MINT

A prolific perennial, mint may just be the easiest herb to grow. I quarrel with the label "invasive" as it is easily removed, or just moved to another more appropriate location. In fact, I love having enough to offer a plant or two for my friends' gardens, or a bit to cut and leave with the baskets of eggs picked up each week. Mint's lovely summer smell and usefulness in the kitchen certainly outweigh its naughty reputation. Nonetheless, if this wonderfully smelling herb makes you nervous, it grows with abandon in pots with the soil kept moist.

Around the patio, or mixed into a perennial bed, mint has the added benefit of attracting insects beneficial to the garden and repelling the particularly sinister ones. In the sun, mint will grow nearly straight up with large leaves that turn a lighter shade of almost chartreuse. In the shade, the plant stays a richer green, grows more slowly and keeps smaller, more compact leaves I prefer to use in salads and drinks. 

Other than making a particularly wonderful BLACKBERRY MOJITO or the SUMMER SALMON WITH STRAWBERRIES, MINT & CUCUMBER SALSA my favorite way to use mint is in a bouquet of flowers. To keep from wilting just hours after plucking from the garden, cut the length of mint desired, put in a vase with warm water and refrigerate until the water is cold. This process hardens off the mint and it will last in the arrangement for a couple of days looking as perky as freshly picked. 

A prolific perennial, mint may just be the easiest herb to grow. I quarrel with the label "invasive" as it is easily removed, or just moved to another more appropriate location. In fact, I love having enough to offer a plant or two for my friends' gardens, or a bit to cut and leave with the baskets of eggs picked up each week. Mint's lovely summer smell and usefulness in the kitchen certainly outweigh its naughty reputation. Nonetheless, if this wonderfully smelling herb makes you nervous, it grows with abandon in pots with the soil kept moist.

Around the patio, or mixed into a perennial bed, mint has the added benefit of attracting insects beneficial to the garden and repelling the particularly sinister ones. In the sun, mint will grow nearly straight up with large leaves that turn a lighter shade of almost chartreuse. In the shade, the plant stays a richer green, grows more slowly and keeps smaller, more compact leaves I prefer to use in salads and drinks. 

Other than making a particularly wonderful BLACKBERRY MOJITO or the SUMMER SALMON WITH STRAWBERRIES, MINT & CUCUMBER SALSA my favorite way to use mint is in a bouquet of flowers.
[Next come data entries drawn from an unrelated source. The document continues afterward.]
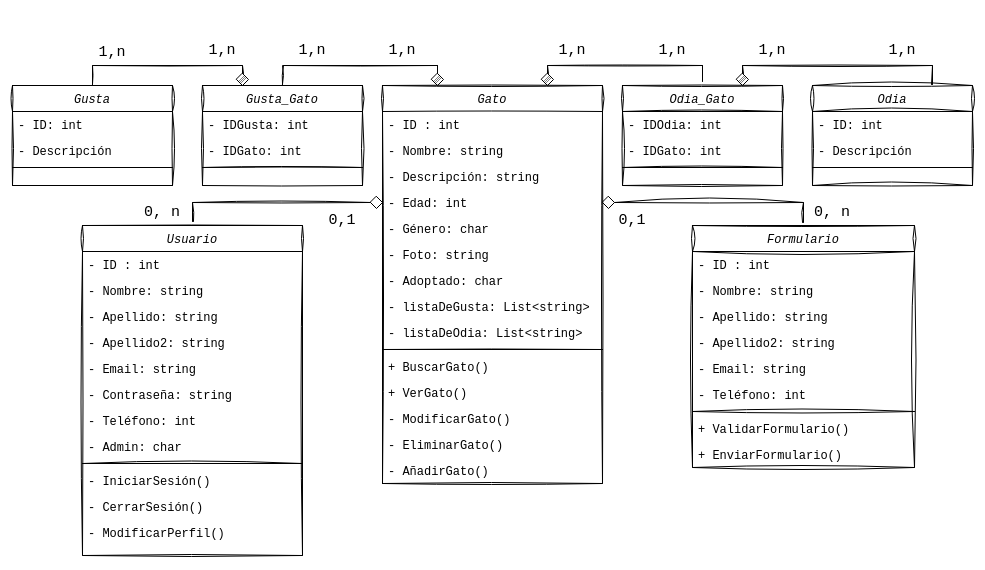
<!DOCTYPE html>
<html lang="es">
<head>
<meta charset="utf-8">
<title>Diagrama de clases</title>
<style>
:root { --ink: #000; --paper: #fff; --row: 26px; }
* { box-sizing: border-box; margin: 0; padding: 0; }
html, body { width: 985px; height: 570px; overflow: hidden; background: var(--paper); }
.diagram { position: relative; width: 985px; height: 570px; overflow: hidden; color: var(--ink); font-family: "Liberation Mono", monospace; }
.lines { position: absolute; left: 0; top: 0; fill: none; stroke: var(--ink); stroke-width: 1; stroke-linecap: round; stroke-linejoin: round; }
.lines .diamond { fill: var(--paper); }
.lines .hatch { stroke-width: .5; }
.class { position: absolute; display: flex; flex-direction: column; font-size: 12px; }
.class ul { display: flex; flex-direction: column; list-style: none; padding-left: 6px; }
.class ul + ul { margin-top: 8px; }
.class h2, .class li { flex: none; height: var(--row); line-height: 22px; padding-top: 4px; white-space: nowrap; }
.class h2 { font-size: 12px; font-weight: 400; font-style: italic; text-align: center; }
.small { width: 160px; height: 100px; top: 85px; }
.gusta { left: 12px; }
.gusta-gato { left: 202px; }
.gato { left: 382px; top: 85px; width: 220px; height: 398px; }
.odia-gato { left: 622px; }
.odia { left: 812px; }
.usuario { left: 82px; top: 225px; width: 220px; height: 330px; }
.formulario { left: 692px; top: 225px; width: 222px; height: 242px; }
.multiplicity { position: absolute; font-size: 15px; line-height: 17px; white-space: nowrap; }
</style>
</head>
<body>
<main class="diagram">
  <svg class="lines" width="985" height="570" viewBox="0 0 985 570" aria-hidden="true">
    <defs>
      <path id="diamond-open" class="diamond" d="M0 -6L6 0L0 6L-6 0Z"/>
      <g id="diamond-hatched">
        <use href="#diamond-open"/>
        <path class="hatch" d="M-4 2L2 -4M-3 3L3 -3M-2 4L4 -2"/>
      </g>
    </defs>

    <g transform="translate(.5 .5)">
      <g id="connectors">
        <path d="M92 84V65H242V73M92 84Q93 75 92 65Q170 66 242 65L243 73"/>
        <path d="M282 84Q284 75 282 65H437V73M282 84Q281 75 283 65Q360 66 437 65"/>
        <path d="M547 73V65Q620 64 702 65V81M548 73L547 65Q630 66 702 65"/>
        <path d="M742 73V65Q840 64 932 65V84M743 73L742 65Q840 67 932 65L931 84"/>
        <path d="M370 202Q280 199 192 202V221M370 202Q280 203 192 202Q194 212 193 221"/>
        <path d="M614 202Q710 193 803 202V222M614 202Q710 203 803 202Q800 212 802 222"/>
      </g>

      <g id="aggregations">
        <use href="#diamond-hatched" x="242" y="79"/>
        <use href="#diamond-hatched" x="437" y="79"/>
        <use href="#diamond-hatched" x="547" y="79"/>
        <use href="#diamond-hatched" x="742" y="79"/>
        <use href="#diamond-open" x="376" y="202"/>
        <use href="#diamond-open" x="608" y="202"/>
      </g>

      <g id="class-frames">
        <path id="frame-gusta" d="M12 85H172Q176 98 172 111Q176 148 172 185H12Q14 148 12 111Q9 98 12 85M172 85Q171 98 172 111Q171 148 172 185M12 111Q11 148 12 185M12 85Q13 98 12 111H172M12 167H172"/>
        <path id="frame-gusta-gato" d="M202 85H362Q365 98 362 111Q365 148 362 185Q280 186 202 185Q200 148 202 111Q205 98 202 85M362 85Q361 98 362 111Q360 148 362 185M202 111Q204 148 202 185M202 85Q200 98 202 111H362M202 167Q280 165 362 167M202 167Q280 166 362 167"/>
        <path id="frame-gato" d="M382 85Q490 84 602 85Q605 98 602 111Q603 300 602 483Q490 481 382 483Q384 300 382 111Q380 98 382 85M382 85Q490 87 602 85Q601 98 602 111Q600 300 602 483Q490 485 382 483M382 85Q384 98 382 111Q490 110 602 111M382 111V483M382 349Q490 348 602 349M382 349H602"/>
        <path id="frame-odia-gato" d="M622 85Q700 84 782 85Q784 98 782 111Q780 148 782 185Q700 183 622 185Q621 148 622 111Q620 98 622 85M622 85Q700 87 782 85Q781 98 782 111Q783 148 782 185Q700 187 622 185Q626 148 622 111Q624 98 622 85M622 111Q700 108 782 111M622 111H782M622 167Q700 164 782 167M622 167H782"/>
        <path id="frame-odia" d="M812 85Q890 78 972 85Q976 98 972 111Q974 148 972 185Q890 178 812 185Q814 148 812 111Q808 98 812 85M812 85Q890 87 972 85Q970 98 972 111Q971 148 972 185Q890 186 812 185Q811 148 812 111Q815 98 812 85M812 111Q890 104 972 111M812 111H972M812 167H972"/>
        <path id="frame-usuario" d="M82 225Q190 224 302 225Q304 238 302 251Q299 400 302 555Q190 553 82 555Q79 400 82 251Q79 238 82 225M82 225H302Q300 238 302 251V555Q190 557 82 555Q83 400 82 251Q84 238 82 225M82 251H302M82 463Q190 458 302 463M82 463H302"/>
        <path id="frame-formulario" d="M692 225H914Q917 238 914 251Q908 360 914 467Q800 463 692 467Q688 360 692 251Q690 238 692 225M692 225Q800 227 914 225Q911 238 914 251Q917 360 914 467Q800 471 692 467V251Q697 238 692 225M692 251H914M692 251Q800 257 914 251M692 411Q800 406 914 411M692 411Q800 414 914 411"/>
      </g>
    </g>
  </svg>

  <section class="class small gusta">
    <h2>Gusta</h2>
    <ul>
      <li>- ID: int</li>
      <li>- Descripción</li>
    </ul>
  </section>

  <section class="class small gusta-gato">
    <h2>Gusta_Gato</h2>
    <ul>
      <li>- IDGusta: int</li>
      <li>- IDGato: int</li>
    </ul>
  </section>

  <section class="class gato">
    <h2>Gato</h2>
    <ul>
      <li>- ID : int</li>
      <li>- Nombre: string</li>
      <li>- Descripción: string</li>
      <li>- Edad: int</li>
      <li>- Género: char</li>
      <li>- Foto: string</li>
      <li>- Adoptado: char</li>
      <li>- listaDeGusta: List&lt;string&gt;</li>
      <li>- listaDeOdia: List&lt;string&gt;</li>
    </ul>
    <ul>
      <li>+ BuscarGato()</li>
      <li>+ VerGato()</li>
      <li>- ModificarGato()</li>
      <li>- EliminarGato()</li>
      <li>- AñadirGato()</li>
    </ul>
  </section>

  <section class="class small odia-gato">
    <h2>Odia_Gato</h2>
    <ul>
      <li>- IDOdia: int</li>
      <li>- IDGato: int</li>
    </ul>
  </section>

  <section class="class small odia">
    <h2>Odia</h2>
    <ul>
      <li>- ID: int</li>
      <li>- Descripción</li>
    </ul>
  </section>

  <section class="class usuario">
    <h2>Usuario</h2>
    <ul>
      <li>- ID : int</li>
      <li>- Nombre: string</li>
      <li>- Apellido: string</li>
      <li>- Apellido2: string</li>
      <li>- Email: string</li>
      <li>- Contraseña: string</li>
      <li>- Teléfono: int</li>
      <li>- Admin: char</li>
    </ul>
    <ul>
      <li>- IniciarSesión()</li>
      <li>- CerrarSesión()</li>
      <li>- ModificarPerfil()</li>
    </ul>
  </section>

  <section class="class formulario">
    <h2>Formulario</h2>
    <ul>
      <li>- ID : int</li>
      <li>- Nombre: string</li>
      <li>- Apellido: string</li>
      <li>- Apellido2: string</li>
      <li>- Email: string</li>
      <li>- Teléfono: int</li>
    </ul>
    <ul>
      <li>+ ValidarFormulario()</li>
      <li>+ EnviarFormulario()</li>
    </ul>
  </section>

  <span class="multiplicity" style="left:98.5px;top:44px">1,n</span>
  <span class="multiplicity" style="left:208.5px;top:42px">1,n</span>
  <span class="multiplicity" style="left:298.5px;top:42px">1,n</span>
  <span class="multiplicity" style="left:388.5px;top:42px">1,n</span>
  <span class="multiplicity" style="left:558.5px;top:42px">1,n</span>
  <span class="multiplicity" style="left:658.5px;top:42px">1,n</span>
  <span class="multiplicity" style="left:758.5px;top:42px">1,n</span>
  <span class="multiplicity" style="left:888.5px;top:42px">1,n</span>
  <span class="multiplicity" style="left:144px;top:204px">0, n</span>
  <span class="multiplicity" style="left:328.5px;top:212px">0,1</span>
  <span class="multiplicity" style="left:618.5px;top:212px">0,1</span>
  <span class="multiplicity" style="left:814px;top:204px">0, n</span>
</main>
</body>
</html>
To keep from wilting just hours after plucking from the garden, cut the length of mint desired, put in a vase with warm water and refrigerate until the water is cold. This process hardens off the mint and it will last in the arrangement for a couple of days looking as perky as freshly picked.